A blue ruler measuring 6 inches is placed next to an oyster. The oyster is the same length as the ruler.

In 2012, the federal government declared a fishery disaster in Apalachicola. In 2015, FWRI received permanent funding from state revenue for an oyster monitoring program as well as supplemental funding related to the disaster declaration.  These funds allowed for additional staff and start-up funds for equipment and outfitting a laboratory in Eastpoint.  Researchers began monitoring the oyster populations  in Apalachicola Bay by conducting pre- and post-season assessments of oyster density, monthly spat settlement rates, and monthly health and reproductive status. Additional funds became available from the Deepwater Horizon oil spill settlement. 

A project funded by the National Fish & Wildlife Foundation (NFWF) sought to identify the most optimal and cost-effective shell cultching strategies for future restoration efforts by planting fossilized oyster shell in different densities (0, 100, 200, 300, and 400 yds3/ac) at three 10-acre sites in Apalachicola Bay. 

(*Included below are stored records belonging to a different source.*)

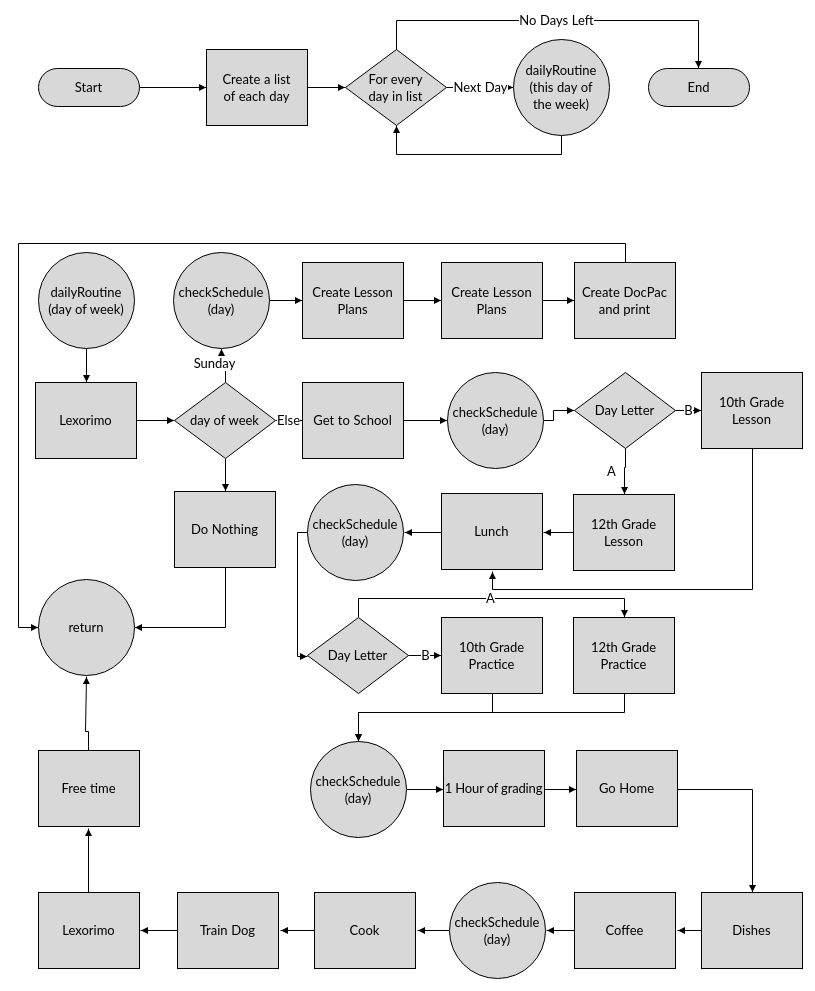
<!DOCTYPE html>
<html lang="en">
<head>
<meta charset="utf-8">
<title>Daily routine flowchart</title>
<style>
  :root { --paper: #ffffff; --ink: #000000; --fill: #d8d8d8; }
  * { box-sizing: border-box; }
  html, body { margin: 0; overflow: hidden; background: var(--paper); }
  .chart {
    position: relative; width: 815px; height: 991px; overflow: hidden;
    background: var(--paper); color: var(--ink);
    font: 13px/17px Lato, "Open Sans", sans-serif; word-spacing: 0.3px;
  }
  .connectors { position: absolute; inset: 0; fill: none; stroke: var(--ink); }
  .connectors path { marker-end: url(#arrow); }
  .arrowhead { fill: var(--ink); stroke: none; }
  .node {
    position: absolute; left: calc(var(--x) * 1px); top: calc(var(--y) * 1px);
    display: flex; align-items: center; justify-content: center;
    background: var(--fill); border: 1px solid var(--ink);
  }
  .node span { position: relative; left: -0.5px; flex: none; white-space: nowrap; text-align: center; }
  .node .snug { letter-spacing: -0.15px; word-spacing: 0; }
  .step { width: 102px; height: 77px; }
  .terminal { width: 102px; height: 39px; border-radius: 20px; }
  .routine { width: 97px; height: 97px; border-radius: 50%; }
  .decision { width: 102px; height: 77px; background: none; border: 0; }
  .decision svg { position: absolute; inset: 0; fill: var(--fill); stroke: var(--ink); }
  .branch {
    position: absolute; left: calc(var(--x) * 1px); top: calc(var(--y) * 1px);
    width: calc(var(--w) * 1px); height: 15px; line-height: 15px;
    display: flex; justify-content: center; white-space: nowrap; background: var(--paper);
  }
</style>
</head>
<body>
<main class="chart">
  <svg class="connectors" width="815" height="991" viewBox="0 0 815 991" aria-hidden="true">
    <defs>
      <marker id="arrow" markerUnits="userSpaceOnUse" markerWidth="8" markerHeight="8" refX="7.5" refY="3.5" orient="auto">
        <polygon class="arrowhead" points="0,0 7,3.5 0,7"/>
      </marker>
      <polygon id="diamond" points="0,38 51,0 101,38 51,76"/>
    </defs>
    <g transform="translate(.5 .5)">
      <g id="main-loop">
        <path d="M139 87H206"/>
        <path d="M307 87H345"/>
        <path d="M446 87H513"/>
        <path d="M396 49V20H698V68"/>
        <path d="M561 135V154H396V125"/>
      </g>
      <g id="sunday-branch">
        <path d="M86 348V382"/>
        <path d="M136 420H174"/>
        <path d="M225 382V365H221V348"/>
        <path d="M269 300H302"/>
        <path d="M403 300H441"/>
        <path d="M542 300H574"/>
        <path d="M625 262V243H18V627H38"/>
        <path d="M225 458V491"/>
        <path d="M225 567V627H134"/>
      </g>
      <g id="school-day">
        <path d="M275 420H302"/>
        <path d="M403 420H447"/>
        <path d="M543 420H553V410H574"/>
        <path d="M675 410H701"/>
        <path d="M625 448V467H624V494"/>
        <path d="M752 448V589H492V571"/>
        <path d="M573 532H543"/>
        <path d="M441 532H404"/>
        <path d="M307 532H297V656H307"/>
        <path d="M358 617V598H624V617"/>
        <path d="M408 655H441"/>
        <path d="M492 693V712H358V741"/>
        <path d="M624 693V712H358V741"/>
      </g>
      <g id="evening">
        <path d="M406 789H443"/>
        <path d="M544 789H576"/>
        <path d="M677 789H752V892"/>
        <path d="M701 930H677"/>
        <path d="M574 930H546"/>
        <path d="M449 930H417"/>
        <path d="M314 930H280"/>
        <path d="M177 930H140"/>
        <path d="M88 892V828"/>
        <path d="M88 750V731H85L86 676"/>
      </g>
    </g>
  </svg>

  <!-- Main loop -->
  <div class="node terminal" style="--x:38;--y:68"><span>Start</span></div>
  <div class="node step" style="--x:206;--y:49"><span>Create a list<br>of each day</span></div>
  <div class="node decision" style="--x:345;--y:49"><svg width="102" height="77" aria-hidden="true"><use href="#diamond" x=".5" y=".5"/></svg><span>For every<br>day in list</span></div>
  <div class="node routine" style="--x:513;--y:39"><span>dailyRoutine<br>(this day of<br>the week)</span></div>
  <div class="node terminal" style="--x:648;--y:68"><span>End</span></div>
  <div class="branch" style="--x:519;--y:13;--w:75">No Days Left</div>
  <div class="branch" style="--x:453;--y:80;--w:55">Next Day</div>

  <!-- Sunday planning -->
  <div class="node routine" style="--x:38;--y:252"><span>dailyRoutine<br>(day of week)</span></div>
  <div class="node routine" style="--x:173;--y:252"><span>checkSchedule<br>(day)</span></div>
  <div class="node step" style="--x:302;--y:262"><span>Create Lesson<br>Plans</span></div>
  <div class="node step" style="--x:441;--y:262"><span>Create Lesson<br>Plans</span></div>
  <div class="node step" style="--x:574;--y:262"><span>Create DocPac<br>and print</span></div>
  <div class="node step" style="--x:35;--y:382"><span>Lexorimo</span></div>
  <div class="node decision" style="--x:174;--y:382"><svg width="102" height="77" aria-hidden="true"><use href="#diamond" x=".5" y=".5"/></svg><span>day of week</span></div>
  <div class="node step" style="--x:174;--y:491"><span>Do Nothing</span></div>
  <div class="node routine" style="--x:38;--y:579"><span>return</span></div>
  <div class="branch" style="--x:193;--y:356;--w:43">Sunday</div>
  <div class="branch" style="--x:277;--y:413;--w:23">Else</div>

  <!-- School day -->
  <div class="node step" style="--x:302;--y:382"><span>Get to School</span></div>
  <div class="node routine" style="--x:447;--y:372"><span>checkSchedule<br>(day)</span></div>
  <div class="node decision" style="--x:574;--y:372"><svg width="102" height="77" aria-hidden="true"><use href="#diamond" x=".5" y=".5"/></svg><span>Day Letter</span></div>
  <div class="node step" style="--x:701;--y:372"><span>10th Grade<br>Lesson</span></div>
  <div class="node step" style="--x:573;--y:494"><span>12th Grade<br>Lesson</span></div>
  <div class="node step" style="--x:441;--y:493"><span>Lunch</span></div>
  <div class="node routine" style="--x:307;--y:484"><span>checkSchedule<br>(day)</span></div>
  <div class="node decision" style="--x:307;--y:617"><svg width="102" height="77" aria-hidden="true"><use href="#diamond" x=".5" y=".5"/></svg><span>Day Letter</span></div>
  <div class="node step" style="--x:441;--y:617"><span>10th Grade<br>Practice</span></div>
  <div class="node step" style="--x:573;--y:617"><span>12th Grade<br>Practice</span></div>
  <div class="branch" style="--x:684;--y:403;--w:9">B</div>
  <div class="branch" style="--x:607;--y:464;--w:9">A</div>
  <div class="branch" style="--x:486;--y:591;--w:9">A</div>
  <div class="branch" style="--x:421;--y:648;--w:9">B</div>

  <!-- Evening -->
  <div class="node routine" style="--x:310;--y:741"><span>checkSchedule<br>(day)</span></div>
  <div class="node step" style="--x:443;--y:750"><span class="snug">1 Hour of grading</span></div>
  <div class="node step" style="--x:576;--y:750"><span>Go Home</span></div>
  <div class="node step" style="--x:701;--y:892"><span>Dishes</span></div>
  <div class="node step" style="--x:574;--y:892"><span>Coffee</span></div>
  <div class="node routine" style="--x:449;--y:882"><span>checkSchedule<br>(day)</span></div>
  <div class="node step" style="--x:314;--y:892"><span>Cook</span></div>
  <div class="node step" style="--x:177;--y:892"><span>Train Dog</span></div>
  <div class="node step" style="--x:38;--y:892"><span>Lexorimo</span></div>
  <div class="node step" style="--x:38;--y:750"><span>Free time</span></div>
</main>
</body>
</html>
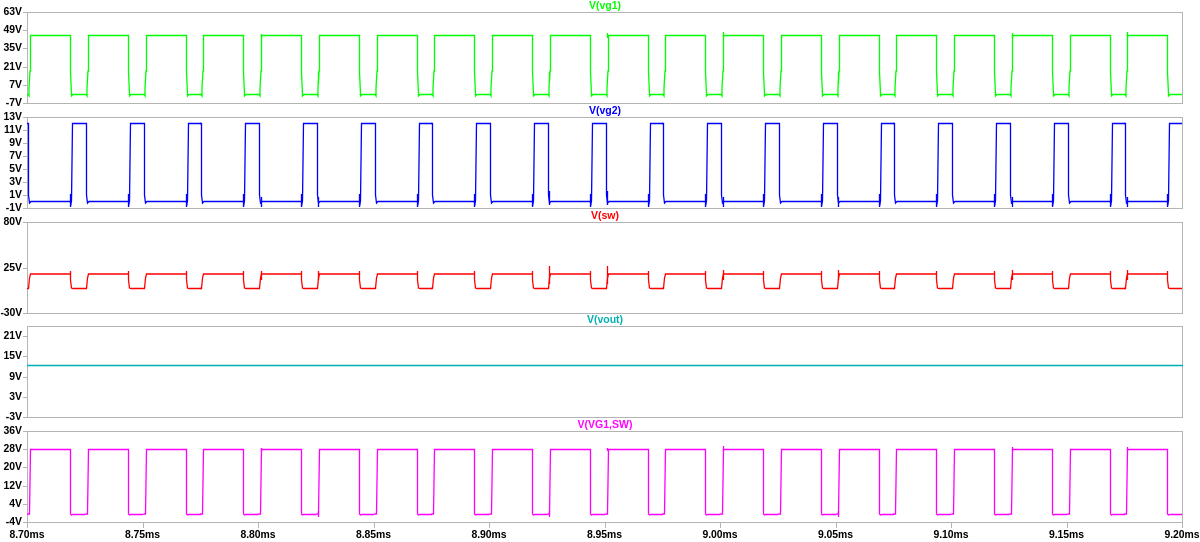
<!DOCTYPE html>
<html lang="en">
<head>
<meta charset="utf-8">
<title>Converter waveforms</title>
<style>
:root{--paper:#fff;--ink:#000;--frame:#b4b4b4;--vg1:#00ff00;--vg2:#0000ff;--sw:#ff0000;--vout:#00b0b0;--diff:#ff00ff}
*{box-sizing:border-box;margin:0;padding:0}
html,body{width:1200px;height:542px;overflow:hidden;background:var(--paper)}
body{font:bold 10.4px "Liberation Sans",Arial,sans-serif;color:var(--ink)}
.scope{display:grid;grid-template-rows:105px 105px 104px 105px 104px 19px;width:1200px;height:542px}
.panel{display:grid;grid-template:12px 92px/27px 1156px}
.panel h2{grid-column:2;font-size:10.5px;line-height:11px;text-align:center}
.volts{grid-row:2;display:flex;flex-direction:column;justify-content:space-between;height:91px;list-style:none;line-height:0}
.volts li{position:relative;height:0;padding-right:5px;text-align:right;white-space:nowrap}
.volts li::after{content:"";position:absolute;right:0;top:0;width:4px;height:1px;background:var(--frame)}
.volts.inset{padding-top:10px}
.volts .wide{letter-spacing:-0.1px}
.plot{grid-area:2/2;display:block;width:1156px;height:92px;fill:none;stroke-width:1.3}
.frame{stroke:var(--frame);stroke-width:1}
.vg1 h2{color:var(--vg1)}
.vg1 .plot{stroke:var(--vg1)}
.vg2 h2{color:var(--vg2)}
.vg2 .plot{stroke:var(--vg2)}
.sw h2{color:var(--sw)}
.sw .plot{stroke:var(--sw)}
.vout h2{color:var(--vout)}
.vout .plot{stroke:var(--vout)}
.diff h2{color:var(--diff)}
.diff .plot{stroke:var(--diff)}
.time{display:flex;justify-content:space-between;width:1155px;margin-left:27px;list-style:none;line-height:23px}
.time li{position:relative;display:flex;justify-content:center;width:0;white-space:nowrap}
.time li::before{content:"";position:absolute;left:0;top:0;width:1px;height:5px;background:var(--frame)}
</style>
</head>
<body>
<main class="scope">
  <section class="panel vg1">
    <h2>V(vg1)</h2>
    <ul class="volts"><li>63V</li><li>49V</li><li>35V</li><li>21V</li><li>7V</li><li>-7V</li></ul>
    <svg class="plot" viewBox="0 0 1156 92">
      <defs>
        <rect id="frame" class="frame" x="0.5" y="0.5" width="1155" height="91"/>
        <path id="vg1-cycle" d="M0 82.5H1L2 84V76L3 59H3.5V23.5H43.5V60L44.5 82V84L46 82.5H58"/>
        <g id="vg1-train"><use href="#vg1-cycle"/><use href="#vg1-cycle" x="58"/><use href="#vg1-cycle" x="116"/><use href="#vg1-cycle" x="173"/></g>
      </defs>
      <use href="#frame"/>
      <use href="#vg1-train"/><use href="#vg1-train" x="231"/><use href="#vg1-train" x="462"/><use href="#vg1-train" x="693"/><use href="#vg1-train" x="924"/>
      <path d="M234.5 22V26M291.5 60V72M522.5 60V70M580.5 21V26M696.5 20V26M811.5 60V72M985.5 21V26M1100.5 20V26"/>
    </svg>
  </section>

  <section class="panel vg2">
    <h2>V(vg2)</h2>
    <ul class="volts"><li>13V</li><li>11V</li><li>9V</li><li>7V</li><li>5V</li><li>3V</li><li>1V</li><li>-1V</li></ul>
    <svg class="plot" viewBox="0 0 1156 92">
      <defs>
        <path id="vg2-cycle" d="M0 6.5H1.5V78L2.5 86L4 84.5H43.5V77V90L44.5 84L45.5 6.5H58"/>
        <g id="vg2-train"><use href="#vg2-cycle"/><use href="#vg2-cycle" x="58"/><use href="#vg2-cycle" x="116"/><use href="#vg2-cycle" x="173"/></g>
      </defs>
      <use href="#frame"/>
      <use href="#vg2-train"/><use href="#vg2-train" x="231"/><use href="#vg2-train" x="462"/><use href="#vg2-train" x="693"/><use href="#vg2-train" x="924"/>
      <path d="M234.5 80V90M291.5 80V90M522.5 74V88M580.5 74V88M696.5 80V90M811.5 80V90M985.5 80V90M1100.5 80V90"/>
    </svg>
  </section>

  <section class="panel sw">
    <h2>V(sw)</h2>
    <ul class="volts"><li>80V</li><li>25V</li><li class="wide">-30V</li></ul>
    <svg class="plot" viewBox="0 0 1156 92">
      <defs>
        <path id="sw-cycle" d="M0 66.5H1.5L2.5 56L3.5 52H43.5V49V58L44.5 66L46 66.5H58"/>
        <g id="sw-train"><use href="#sw-cycle"/><use href="#sw-cycle" x="58"/><use href="#sw-cycle" x="116"/><use href="#sw-cycle" x="173"/></g>
      </defs>
      <use href="#frame"/>
      <use href="#sw-train"/><use href="#sw-train" x="231"/><use href="#sw-train" x="462"/><use href="#sw-train" x="693"/><use href="#sw-train" x="924"/>
      <path d="M234.5 49V58M291.5 49V58M522.5 44V62M580.5 44V62M696.5 48V58M811.5 48V58M985.5 48V58M1100.5 48V58"/>
    </svg>
  </section>

  <section class="panel vout">
    <h2>V(vout)</h2>
    <ul class="volts inset"><li>21V</li><li>15V</li><li>9V</li><li>3V</li><li>-3V</li></ul>
    <svg class="plot" viewBox="0 0 1156 92">
      <use href="#frame"/>
      <line x1="0" y1="39.5" x2="1156" y2="39.5"/>
    </svg>
  </section>

  <section class="panel diff">
    <h2>V(VG1,SW)</h2>
    <ul class="volts"><li>36V</li><li>28V</li><li>20V</li><li>12V</li><li>4V</li><li>-4V</li></ul>
    <svg class="plot" viewBox="0 0 1156 92">
      <defs>
        <path id="diff-cycle" d="M0 83.5L1 83H2.5L3.5 18.5H43.5V83L44.5 84L46 83.5H58"/>
        <g id="diff-train"><use href="#diff-cycle"/><use href="#diff-cycle" x="58"/><use href="#diff-cycle" x="116"/><use href="#diff-cycle" x="173"/></g>
      </defs>
      <use href="#frame"/>
      <use href="#diff-train"/><use href="#diff-train" x="231"/><use href="#diff-train" x="462"/><use href="#diff-train" x="693"/><use href="#diff-train" x="924"/>
      <path d="M234.5 17V20M291.5 80V86M522.5 80V86M580.5 17V20M696.5 15V20M811.5 80V86M985.5 16V20M1100.5 16V20"/>
    </svg>
  </section>

  <ul class="time"><li>8.70ms</li><li>8.75ms</li><li>8.80ms</li><li>8.85ms</li><li>8.90ms</li><li>8.95ms</li><li>9.00ms</li><li>9.05ms</li><li>9.10ms</li><li>9.15ms</li><li>9.20ms</li></ul>
</main>
</body>
</html>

Additional oil spill funds continue to be distributed through the Trustee Implementation Group (TIG), the state of Florida committee that helps to distribute Deepwater Horizon settlement funds. The goal of the additional funds will be to fill in data gaps to improve future restoration decisions.  This project targets six estuaries: Pensacola, St. Andrew Bay, Suwanee Sound, Withlacoochee/Crystal River, Tampa Bay, and Charlotte Harbor.  The FL-TIG project will develop Habitat Suitability Indices for oysters, conduct benthic mapping in regions where the resources are poorly known, study larval seasonality, sedimentation, wave energy, water quality, oyster density and size distribution.

Cultching effort on Apalachicola Bay's oyster bars